Cat7 has an overall shield as well as individual shielding of every pair (so may be even more suitable).
Twisted pair cables are HIGHLY resistant to interference pickup. Furthermore, DC does not cause interference, since it is basically an unchanging current, so there's no change in magnetic fields from it to cause interference (other than when turned on, and off - and the twisted pair cables will reject that interference by design, anyway.)
I have many bundles of cables including POE cables in my work role. Interference is not a factor.
In fact, a new PoE standard, IEEE 802.3bt, supports up to 100W of power per cable.
But higher power levels running through a cable can cause performance issues – namely by making the cable hotter. And when the cable gets hotter, insertion loss increases. This escalates your chances of your business experiencing a productivity killer – downtime – and may also damage the cable itself.
You’re better off using Category 6A for a number of reasons we’re going to cover here.
A cable that offers a larger conductor diameter can reduce resistance and keep power waste to a minimum because it has a lower temperature increase compared to smaller-gauge Category 5e and Category 6 cables. This better performance will provide additional flexibility, including larger bundle sizes, closed installation conditions and higher ambient temperatures.
For example, when comparing 23-gauge and 24-gauge cabling, there is a large variance in how power is handled. As much as 20% of the power through the cable can get “lost” in a 24-gauge Category 5e cable, leading to inefficiency.
Less Power Loss
Energy efficiency increases when structured cable maximizes the power running through it to waste as little as possible.

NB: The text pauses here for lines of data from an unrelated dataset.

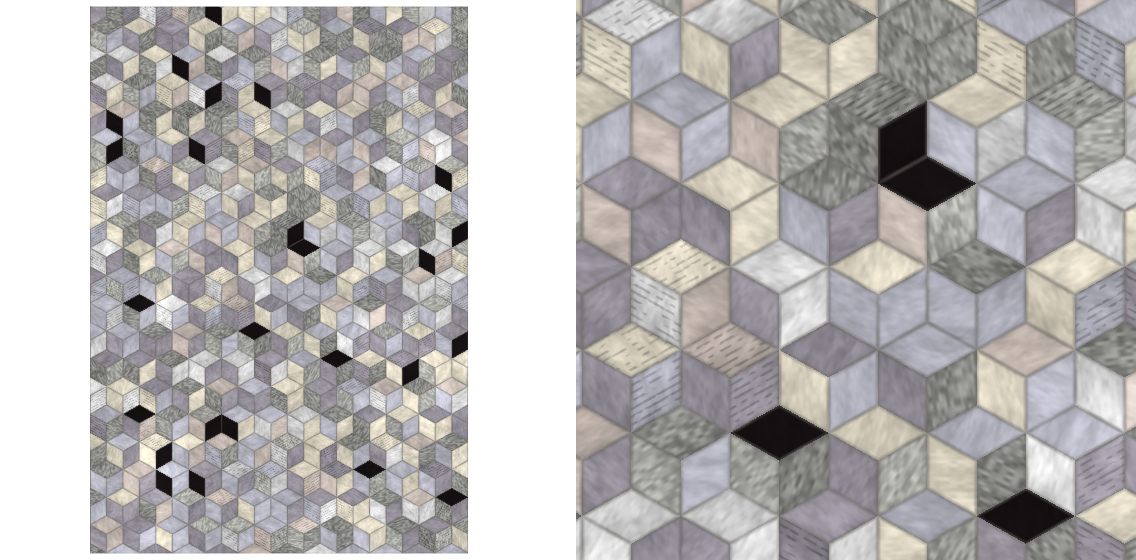
Left, the full canvas; right, a detail of the centre.
This pattern is drawn by a three.js fragment shader. Its source:

```glsl
#define RUG_MIN vec2(0.1608, 0.0117)
#define RUG_MAX vec2(0.8360, 0.9883)
#define HALF_CUBES 23.0
#define ROWS 19.74
#define ROW_PHASE 0.71
#define SEAM_WIDTH 0.0007
#define SEAM_STRENGTH 0.5
#define SOFTNESS 0.0016
#define BLACK_SHARE 0.042
#define RIB_COUNT 7.0

varying vec2 vUv;

float hash(vec2 p) {
  vec3 q = fract(p.xyx * 0.1031);
  q += dot(q, q.yzx + 33.33);
  return fract((q.x + q.y) * q.z);
}

float noise(vec2 p) {
  vec2 cell = floor(p), f = fract(p);
  f = f * f * (3.0 - 2.0 * f);
  return mix(mix(hash(cell), hash(cell + vec2(1.0, 0.0)), f.x),
             mix(hash(cell + vec2(0.0, 1.0)), hash(cell + 1.0), f.x), f.y);
}

float fbm(vec2 p) {
  float sum = 0.0, weight = 0.5;
  for (int i = 0; i < 4; i++) {
    sum += weight * noise(p);
    p = mat2(1.6, 1.2, -1.2, 1.6) * p + 7.3;
    weight *= 0.5;
  }
  return sum / 0.9375;
}

// Nearest cube centre on two interleaved lattices; p is (half cubes, thirds of a row)
vec2 cubeCentre(vec2 p) {
  vec2 pitch = vec2(2.0, 6.0), odd = vec2(1.0, 0.0), even = vec2(0.0, 3.0);
  vec2 a = floor((p - odd) / pitch + 0.5) * pitch + odd;
  vec2 b = floor((p - even) / pitch + 0.5) * pitch + even;
  vec2 metric = vec2(1.732, 1.0);
  return length((p - a) * metric) < length((p - b) * metric) ? a : b;
}

// Hide colour, with the amount of short speckled hair in alpha
vec4 hideColour(float pick) {
  if (pick < BLACK_SHARE) return vec4(0.085, 0.065, 0.07, 0.1);
  if (pick < 0.20) return vec4(0.56, 0.56, 0.545, 1.0);
  if (pick < 0.28) return vec4(0.67, 0.67, 0.65, 0.8);
  if (pick < 0.46) return vec4(0.60, 0.58, 0.62, 0.2);
  if (pick < 0.67) return vec4(0.73, 0.73, 0.78, 0.1);
  if (pick < 0.76) return vec4(0.79, 0.74, 0.71, 0.1);
  if (pick < 0.91) return vec4(0.88, 0.85, 0.775, 0.15);
  return vec4(0.86, 0.86, 0.86, 0.2);
}

vec3 rug(vec2 uv) {
  vec2 size = RUG_MAX - RUG_MIN;
  vec2 p = vec2((uv.x - RUG_MIN.x) / size.x * HALF_CUBES,
                3.0 * ((RUG_MAX.y - uv.y) / size.y * ROWS - ROW_PHASE) - 1.0);
  vec2 centre = cubeCentre(p);
  vec2 d = p - centre;

  // Split the cube into top, left and right rhombi, each with 0..1 coordinates
  bool top = d.y < -abs(d.x);
  vec2 face = top ? vec2(d.x - d.y, -d.x - d.y) * 0.5
                  : vec2(abs(d.x), (d.y + abs(d.x)) * 0.5);
  float side = top ? 0.0 : (d.x < 0.0 ? 1.0 : 2.0);
  vec2 id = centre * vec2(3.0, 1.0) + vec2(side + 40.0, side * 71.0 + 90.0);

  vec4 hide = hideColour(hash(id));
  float tone = 0.96 + 0.12 * (hash(id + 17.0) - 0.5);

  // Leather clouds and hair run in a different direction on every piece
  float angle = 6.2832 * hash(id + 31.0);
  vec2 along = vec2(cos(angle), sin(angle));
  vec2 fibre = vec2(dot(uv, along), dot(uv, vec2(-along.y, along.x))) + hash(id + 5.0) * 4.0 + 4.0;
  float clouds = fbm(fibre * vec2(70.0, 130.0)) - 0.5;
  float hair = noise(fibre * vec2(230.0, 480.0)) - 0.5;
  tone += clouds * mix(0.30, 0.16, hide.a) + hair * mix(0.04, 0.42, hide.a);
  tone += (hash(id + 43.0) - 0.5) * 0.22 * (face.y - 0.5);

  // Some pieces carry broken ribs
  float rib = smoothstep(0.22, 0.42, abs(fract(face.y * RIB_COUNT) - 0.5));
  float broken = smoothstep(0.3, 0.6, noise(fibre * 260.0));
  tone -= 0.17 * rib * broken * step(0.87, hash(id + 59.0));

  // Worn sheen drifts over the whole rug
  float sheen = fbm(uv * 7.0 + 3.0);
  tone += 0.14 * smoothstep(0.58, 0.8, sheen);
  vec3 colour = hide.rgb * tone;

  // Stitched seams with a faint shaded fold
  vec2 inset = min(face, 1.0 - face);
  float edge = min(inset.x, inset.y) * size.x / HALF_CUBES;
  float seam = 1.0 - smoothstep(SEAM_WIDTH - SOFTNESS * 0.5, SEAM_WIDTH + SOFTNESS, edge);
  float wear = 0.6 + 0.7 * noise(uv * 90.0);
  colour *= 1.0 - 0.08 * exp(-edge / 0.0025);
  return mix(colour, vec3(0.43, 0.42, 0.40), seam * SEAM_STRENGTH * wear);
}

void main() {
  // Rug cut straight on a white ground
  vec2 inside = min(vUv - RUG_MIN, RUG_MAX - vUv);
  float border = min(inside.x, inside.y);
  float mask = smoothstep(-SOFTNESS * 0.5, SOFTNESS * 0.5, border);
  vec3 colour = rug(vUv) * mix(0.86, 1.0, smoothstep(0.0, 0.0025, border));
  gl_FragColor = vec4(mix(vec3(1.0), clamp(colour, 0.0, 1.0), mask), 1.0);
}
```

As we mentioned above, losing nearly one-fifth of the total power in a 24-gauge Category 5e cable may seem like a lot of power loss – and it is. But doing the math will show you that the total dollar amount comes out to be only around $7 per year. The numbers start adding up; however, when you realize that it costs $7 per year per PoE device across your entire facility or campus – from surveillance cameras to wireless access points. Although it may seem like a small dollar amount when viewed out of context, power dissipation through a cable can ultimately lead to higher-than-necessary operating costs.
It’s also important to keep in mind that the number of Power over Ethernet devices is only going to increase in your facility as you install more wireless access points to support things like BYOD (bring your own device). As a result, you’ll need more PoE cable – and there will be more opportunity for wasted energy.
Less power is dissipated in a 23-gauge Category 6A cable, which means that more of the power being transferred through the cable is actually being used, improving energy efficiency and lowering operating costs.
Tightly Packed Cables
If your cables are tightly packed in their trays and pathways, the chance for heat increases because it doesn’t have a chance to dissipate away from the cable.
Some Category 6A cable has enough insertion loss margin to handle the extra heat generated from tightly packed cables without impacting performance. (This doesn’t apply to all Category 6A cables. Even though they promise a 100 m solution, some cables may become an 85 m solution if the temperature increase is too high.)
Belden 10GXS cable can handle the added heat while maintaining its full 100 m performance – and it’s the only Category 6A cable that can make this claim.